When we started working on this together — Jared, Charise, Byron and I — we all made mixtapes for each other. We all did our own deep dives of Colombian music, and Sebastián just popped up in all of our mixes. He has such a beautiful voice and he’s about Abuelo Pedro’s age when the movie takes place, so it just fits perfectly.
What specific aspects of Colombian folk music have inspired you?
First of all, the folkloric music we heard there, which was so beautiful – basically anything with a tad on it, I kind of fell in love with it. But the other thing I really thought about was, “What are only the Latin songs that live forever?” I thought of ‘Guantanamera’ and ‘Cielito Lindo’. I don’t feel like anyone ever wrote those songs. Although of course they all have great songwriters. I just feel like they’ve always existed. So I really listened to that and the shape of it. Its verse and chorus owe a lot to those hits.
The only other song that feels close to it in the songs I’ve written is a snippet of a song called “Siempre” in “In the Heights,” where I wanted it to feel like a bolero that’s always existed. But again, that’s not a complete number.

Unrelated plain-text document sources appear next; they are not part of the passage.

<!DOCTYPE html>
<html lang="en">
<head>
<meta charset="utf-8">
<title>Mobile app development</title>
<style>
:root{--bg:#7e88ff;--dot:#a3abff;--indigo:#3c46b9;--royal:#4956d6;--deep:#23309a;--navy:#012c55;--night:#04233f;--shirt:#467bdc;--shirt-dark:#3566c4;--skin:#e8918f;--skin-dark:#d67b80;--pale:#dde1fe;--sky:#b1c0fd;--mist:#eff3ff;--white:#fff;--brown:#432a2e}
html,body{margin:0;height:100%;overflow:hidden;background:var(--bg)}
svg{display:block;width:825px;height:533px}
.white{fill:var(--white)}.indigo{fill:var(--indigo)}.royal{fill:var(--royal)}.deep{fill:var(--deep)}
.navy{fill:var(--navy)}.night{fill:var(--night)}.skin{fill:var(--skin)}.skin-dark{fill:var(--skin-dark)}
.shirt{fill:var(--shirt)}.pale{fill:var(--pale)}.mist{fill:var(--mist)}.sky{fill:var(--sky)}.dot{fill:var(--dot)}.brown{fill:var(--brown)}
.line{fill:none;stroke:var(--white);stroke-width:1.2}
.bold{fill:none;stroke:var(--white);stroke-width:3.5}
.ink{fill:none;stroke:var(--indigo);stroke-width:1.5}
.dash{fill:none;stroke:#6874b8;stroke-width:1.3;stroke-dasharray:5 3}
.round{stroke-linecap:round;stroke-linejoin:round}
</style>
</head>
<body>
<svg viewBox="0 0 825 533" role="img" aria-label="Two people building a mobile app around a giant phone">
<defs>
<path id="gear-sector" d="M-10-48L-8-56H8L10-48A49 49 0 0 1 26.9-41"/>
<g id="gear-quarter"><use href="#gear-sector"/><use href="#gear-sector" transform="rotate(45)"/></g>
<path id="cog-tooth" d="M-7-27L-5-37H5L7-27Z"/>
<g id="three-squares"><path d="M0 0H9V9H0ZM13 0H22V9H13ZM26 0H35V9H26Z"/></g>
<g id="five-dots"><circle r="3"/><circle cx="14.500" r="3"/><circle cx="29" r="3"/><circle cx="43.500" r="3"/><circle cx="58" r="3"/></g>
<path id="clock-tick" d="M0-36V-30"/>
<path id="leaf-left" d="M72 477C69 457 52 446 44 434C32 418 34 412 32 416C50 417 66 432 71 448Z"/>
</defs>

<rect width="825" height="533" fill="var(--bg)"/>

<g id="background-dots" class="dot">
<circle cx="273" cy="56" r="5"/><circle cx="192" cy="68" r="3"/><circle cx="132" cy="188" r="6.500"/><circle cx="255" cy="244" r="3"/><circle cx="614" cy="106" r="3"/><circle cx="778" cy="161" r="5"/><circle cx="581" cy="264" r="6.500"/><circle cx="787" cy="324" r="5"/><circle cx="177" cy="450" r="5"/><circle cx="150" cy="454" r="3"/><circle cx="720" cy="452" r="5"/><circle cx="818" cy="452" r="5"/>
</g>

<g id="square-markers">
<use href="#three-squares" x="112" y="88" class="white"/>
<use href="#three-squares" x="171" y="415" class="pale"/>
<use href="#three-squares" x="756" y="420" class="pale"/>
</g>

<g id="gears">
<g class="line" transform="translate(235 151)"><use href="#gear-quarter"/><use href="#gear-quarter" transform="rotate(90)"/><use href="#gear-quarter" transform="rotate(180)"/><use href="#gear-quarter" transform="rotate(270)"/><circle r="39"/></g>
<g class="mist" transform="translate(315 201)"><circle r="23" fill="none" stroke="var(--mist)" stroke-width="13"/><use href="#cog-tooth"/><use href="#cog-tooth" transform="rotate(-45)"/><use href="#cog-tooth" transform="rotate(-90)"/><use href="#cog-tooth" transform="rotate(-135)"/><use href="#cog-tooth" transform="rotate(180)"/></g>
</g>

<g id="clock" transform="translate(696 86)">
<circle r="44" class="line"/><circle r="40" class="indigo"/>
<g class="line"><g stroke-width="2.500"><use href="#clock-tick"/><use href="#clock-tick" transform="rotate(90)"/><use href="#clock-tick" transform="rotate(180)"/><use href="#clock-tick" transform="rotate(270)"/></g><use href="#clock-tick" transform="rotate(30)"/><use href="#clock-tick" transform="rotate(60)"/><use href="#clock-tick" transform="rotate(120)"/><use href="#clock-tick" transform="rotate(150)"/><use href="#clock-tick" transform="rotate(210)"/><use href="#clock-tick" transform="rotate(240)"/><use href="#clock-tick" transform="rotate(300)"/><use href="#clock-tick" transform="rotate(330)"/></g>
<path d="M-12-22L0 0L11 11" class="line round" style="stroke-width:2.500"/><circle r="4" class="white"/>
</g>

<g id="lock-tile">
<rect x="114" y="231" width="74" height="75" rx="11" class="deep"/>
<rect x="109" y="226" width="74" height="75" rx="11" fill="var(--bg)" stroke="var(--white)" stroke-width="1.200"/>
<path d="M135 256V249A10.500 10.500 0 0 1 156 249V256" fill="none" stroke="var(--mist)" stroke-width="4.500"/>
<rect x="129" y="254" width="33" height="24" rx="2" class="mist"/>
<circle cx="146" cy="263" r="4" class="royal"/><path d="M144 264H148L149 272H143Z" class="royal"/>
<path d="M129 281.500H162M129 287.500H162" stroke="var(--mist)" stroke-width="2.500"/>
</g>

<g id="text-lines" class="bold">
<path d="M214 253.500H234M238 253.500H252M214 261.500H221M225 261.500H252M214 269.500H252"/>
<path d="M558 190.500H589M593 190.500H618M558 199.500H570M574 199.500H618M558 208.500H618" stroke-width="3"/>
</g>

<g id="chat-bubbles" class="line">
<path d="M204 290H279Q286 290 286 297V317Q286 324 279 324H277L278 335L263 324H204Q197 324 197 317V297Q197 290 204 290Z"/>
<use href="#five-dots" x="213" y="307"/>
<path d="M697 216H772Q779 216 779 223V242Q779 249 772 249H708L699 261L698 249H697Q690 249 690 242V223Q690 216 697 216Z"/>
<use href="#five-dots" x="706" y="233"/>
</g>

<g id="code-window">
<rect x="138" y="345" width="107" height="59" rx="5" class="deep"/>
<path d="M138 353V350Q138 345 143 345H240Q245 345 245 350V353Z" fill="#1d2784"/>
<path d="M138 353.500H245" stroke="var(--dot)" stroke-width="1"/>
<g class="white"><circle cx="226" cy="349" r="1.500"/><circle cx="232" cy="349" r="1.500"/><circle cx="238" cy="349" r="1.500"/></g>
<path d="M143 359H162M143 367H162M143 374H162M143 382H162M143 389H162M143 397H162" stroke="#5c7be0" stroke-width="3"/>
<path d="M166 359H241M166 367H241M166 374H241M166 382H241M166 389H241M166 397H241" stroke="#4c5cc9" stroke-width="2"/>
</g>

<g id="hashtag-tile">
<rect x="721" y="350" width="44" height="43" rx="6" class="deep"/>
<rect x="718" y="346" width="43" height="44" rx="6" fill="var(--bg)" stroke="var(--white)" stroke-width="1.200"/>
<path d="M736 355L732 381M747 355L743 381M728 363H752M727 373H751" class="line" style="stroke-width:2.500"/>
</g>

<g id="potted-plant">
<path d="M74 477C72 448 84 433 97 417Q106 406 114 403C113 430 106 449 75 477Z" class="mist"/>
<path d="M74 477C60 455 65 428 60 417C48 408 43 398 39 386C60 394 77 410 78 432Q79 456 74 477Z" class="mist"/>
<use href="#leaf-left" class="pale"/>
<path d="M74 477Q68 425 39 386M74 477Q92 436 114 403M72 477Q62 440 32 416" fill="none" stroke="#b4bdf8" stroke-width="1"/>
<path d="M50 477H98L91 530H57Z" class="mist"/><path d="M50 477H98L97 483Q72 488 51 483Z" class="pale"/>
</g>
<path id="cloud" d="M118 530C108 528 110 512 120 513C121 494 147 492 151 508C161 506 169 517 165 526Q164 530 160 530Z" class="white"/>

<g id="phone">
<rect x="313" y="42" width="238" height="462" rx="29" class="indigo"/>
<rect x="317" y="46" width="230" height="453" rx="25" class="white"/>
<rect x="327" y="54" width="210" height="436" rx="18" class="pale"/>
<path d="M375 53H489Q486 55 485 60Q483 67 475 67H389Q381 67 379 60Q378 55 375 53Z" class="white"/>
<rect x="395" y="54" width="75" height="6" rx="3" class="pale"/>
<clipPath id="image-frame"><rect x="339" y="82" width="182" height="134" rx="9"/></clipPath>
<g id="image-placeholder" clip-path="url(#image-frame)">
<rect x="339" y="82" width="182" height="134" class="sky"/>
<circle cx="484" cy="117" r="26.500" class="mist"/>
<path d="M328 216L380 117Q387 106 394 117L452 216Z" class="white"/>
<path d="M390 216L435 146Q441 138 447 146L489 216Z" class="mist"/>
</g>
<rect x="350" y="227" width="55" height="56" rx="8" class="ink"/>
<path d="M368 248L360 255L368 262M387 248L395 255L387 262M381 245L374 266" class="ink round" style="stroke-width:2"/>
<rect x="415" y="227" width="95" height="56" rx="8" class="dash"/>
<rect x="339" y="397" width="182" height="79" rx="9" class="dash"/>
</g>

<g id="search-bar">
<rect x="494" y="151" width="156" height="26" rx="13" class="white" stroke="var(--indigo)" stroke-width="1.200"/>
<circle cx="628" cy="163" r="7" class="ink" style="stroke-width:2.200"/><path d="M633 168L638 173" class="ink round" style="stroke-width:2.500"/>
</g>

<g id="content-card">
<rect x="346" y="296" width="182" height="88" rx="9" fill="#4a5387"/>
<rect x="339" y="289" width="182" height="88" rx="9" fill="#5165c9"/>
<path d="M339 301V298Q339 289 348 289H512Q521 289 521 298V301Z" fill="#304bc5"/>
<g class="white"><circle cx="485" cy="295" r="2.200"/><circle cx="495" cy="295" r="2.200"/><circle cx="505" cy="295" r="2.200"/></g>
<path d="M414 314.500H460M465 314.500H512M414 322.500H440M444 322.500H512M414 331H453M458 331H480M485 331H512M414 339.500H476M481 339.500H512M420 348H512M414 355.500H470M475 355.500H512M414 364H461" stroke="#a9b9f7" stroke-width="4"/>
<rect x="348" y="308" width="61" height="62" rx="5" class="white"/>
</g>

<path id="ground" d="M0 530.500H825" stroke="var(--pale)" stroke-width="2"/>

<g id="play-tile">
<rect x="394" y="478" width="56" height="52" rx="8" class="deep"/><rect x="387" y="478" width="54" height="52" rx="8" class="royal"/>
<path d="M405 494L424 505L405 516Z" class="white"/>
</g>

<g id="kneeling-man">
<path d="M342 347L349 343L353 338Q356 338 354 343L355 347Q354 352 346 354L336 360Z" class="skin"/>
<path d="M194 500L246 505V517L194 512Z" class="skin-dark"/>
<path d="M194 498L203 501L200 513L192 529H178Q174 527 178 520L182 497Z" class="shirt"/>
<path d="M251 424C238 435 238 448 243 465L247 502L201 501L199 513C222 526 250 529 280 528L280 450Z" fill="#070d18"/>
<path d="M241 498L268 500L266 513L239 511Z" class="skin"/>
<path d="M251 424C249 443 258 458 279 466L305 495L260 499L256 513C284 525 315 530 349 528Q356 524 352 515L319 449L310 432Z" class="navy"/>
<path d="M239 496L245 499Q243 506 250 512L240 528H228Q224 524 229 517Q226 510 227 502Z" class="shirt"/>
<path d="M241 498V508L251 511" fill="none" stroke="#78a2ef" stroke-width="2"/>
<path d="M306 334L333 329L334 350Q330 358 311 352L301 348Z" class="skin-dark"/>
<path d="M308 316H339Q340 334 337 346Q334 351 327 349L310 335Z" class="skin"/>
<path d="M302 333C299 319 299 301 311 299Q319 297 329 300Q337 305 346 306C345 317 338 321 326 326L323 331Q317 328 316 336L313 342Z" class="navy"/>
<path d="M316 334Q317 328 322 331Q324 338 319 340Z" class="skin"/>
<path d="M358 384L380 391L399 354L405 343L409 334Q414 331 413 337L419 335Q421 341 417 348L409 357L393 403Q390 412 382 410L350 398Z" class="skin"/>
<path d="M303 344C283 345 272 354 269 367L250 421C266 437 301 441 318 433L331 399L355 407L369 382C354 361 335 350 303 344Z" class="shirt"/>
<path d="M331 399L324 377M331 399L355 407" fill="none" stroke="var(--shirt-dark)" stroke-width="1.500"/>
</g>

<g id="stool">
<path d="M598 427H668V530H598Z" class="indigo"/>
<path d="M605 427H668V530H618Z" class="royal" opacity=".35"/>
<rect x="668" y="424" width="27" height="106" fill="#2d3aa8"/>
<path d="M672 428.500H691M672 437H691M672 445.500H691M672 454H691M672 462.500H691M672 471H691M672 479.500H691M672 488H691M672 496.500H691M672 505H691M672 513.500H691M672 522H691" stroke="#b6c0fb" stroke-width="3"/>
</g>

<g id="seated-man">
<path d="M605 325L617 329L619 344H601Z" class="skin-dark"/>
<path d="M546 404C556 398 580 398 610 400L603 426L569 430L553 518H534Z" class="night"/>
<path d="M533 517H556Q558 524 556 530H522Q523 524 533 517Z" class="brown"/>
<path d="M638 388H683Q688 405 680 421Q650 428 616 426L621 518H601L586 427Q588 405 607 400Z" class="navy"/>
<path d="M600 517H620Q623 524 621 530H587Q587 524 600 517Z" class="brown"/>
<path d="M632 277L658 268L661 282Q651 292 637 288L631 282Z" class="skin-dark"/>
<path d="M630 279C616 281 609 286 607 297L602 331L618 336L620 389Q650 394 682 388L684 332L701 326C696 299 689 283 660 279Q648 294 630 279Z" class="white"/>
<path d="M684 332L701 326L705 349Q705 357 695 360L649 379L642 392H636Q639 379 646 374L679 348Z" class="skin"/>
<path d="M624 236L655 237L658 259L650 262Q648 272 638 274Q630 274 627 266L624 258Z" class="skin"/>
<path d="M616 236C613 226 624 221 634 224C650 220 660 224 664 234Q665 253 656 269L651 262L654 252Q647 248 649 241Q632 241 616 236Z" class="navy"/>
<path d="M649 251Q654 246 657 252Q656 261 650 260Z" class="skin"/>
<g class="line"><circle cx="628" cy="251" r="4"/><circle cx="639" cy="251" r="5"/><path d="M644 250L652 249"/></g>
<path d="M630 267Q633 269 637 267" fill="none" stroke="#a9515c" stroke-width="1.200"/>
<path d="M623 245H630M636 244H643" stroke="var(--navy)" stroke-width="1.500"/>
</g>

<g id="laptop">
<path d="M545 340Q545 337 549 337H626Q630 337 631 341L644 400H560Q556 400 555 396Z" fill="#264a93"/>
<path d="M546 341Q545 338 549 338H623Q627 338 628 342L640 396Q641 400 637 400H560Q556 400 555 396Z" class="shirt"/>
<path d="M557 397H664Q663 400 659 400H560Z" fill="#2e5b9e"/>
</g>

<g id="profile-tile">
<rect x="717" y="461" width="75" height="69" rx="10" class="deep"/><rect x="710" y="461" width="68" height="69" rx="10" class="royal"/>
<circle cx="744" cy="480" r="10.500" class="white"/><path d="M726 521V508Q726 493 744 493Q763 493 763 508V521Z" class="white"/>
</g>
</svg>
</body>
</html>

It’s like a verse in the chorus for a record-scratch joke.
In the scene where we hear ‘Dos Oruguitas’, golden butterflies are everywhere, evoking a favorite motif of Colombian novelist Gabriel García Márquez. Did his butterflies somehow inspire the metaphor, or did they just coincide when you came up with the caterpillar idea?
Absolute. The song itself was definitely inspired by the visual metaphor the animation team was already playing with. That scene didn’t exist at all yet, but I’d seen the candle turn into a butterfly. And that was the inspiration to go to that metaphor. So it’s also a good example of how much collaboration takes place in an animated film. It’s like writing for theater to the umpteenth power.
Like I write a rap section for Dolores in “We Don’t Talk About Bruno,” and the writers take that and leave that vibe for her throughout the film, and in turn the animation department thinks of this butterfly metaphor that is definitely inspired by García Marquez. And then I get to work on it as a song idea. You know you’re cooking on gas when you give each other a little bit of food.
This song makes me cry every time. Did you cry at all while writing?
Oh yeah. I always see myself as Tita in “Como Agua Para Chocolate” [“Like Water For Chocolate”]: I cry in the recipe.
I thought about my first serious relationship and how we were two people who loved each other very much, but the world was bigger and we were going in different directions. I definitely went there in my heart as I was writing it. You attract it all. And also times in your life when you were so afraid of change, and you have to trust that there is a reason that it is happening. That touches a deeper chord for me than even the themes as they appear in the film itself.
This is your second Oscar nomination, and if you did win, you’d be the 17th person to achieve EGOT status. How does it feel?
On the one hand, it feels completely silly, because that’s a term popularized by “30 Rock,” which is hilarious for anyone to chase: that you’re chasing something that Tracy Jordan was after.
But on another level, it’s always special that artists vote on it. My fellow filmmakers, my fellow songwriters, the music industry. I’ve met some of those people, and they’re like the most incredible, wildly intelligent people who’ve made music that I love.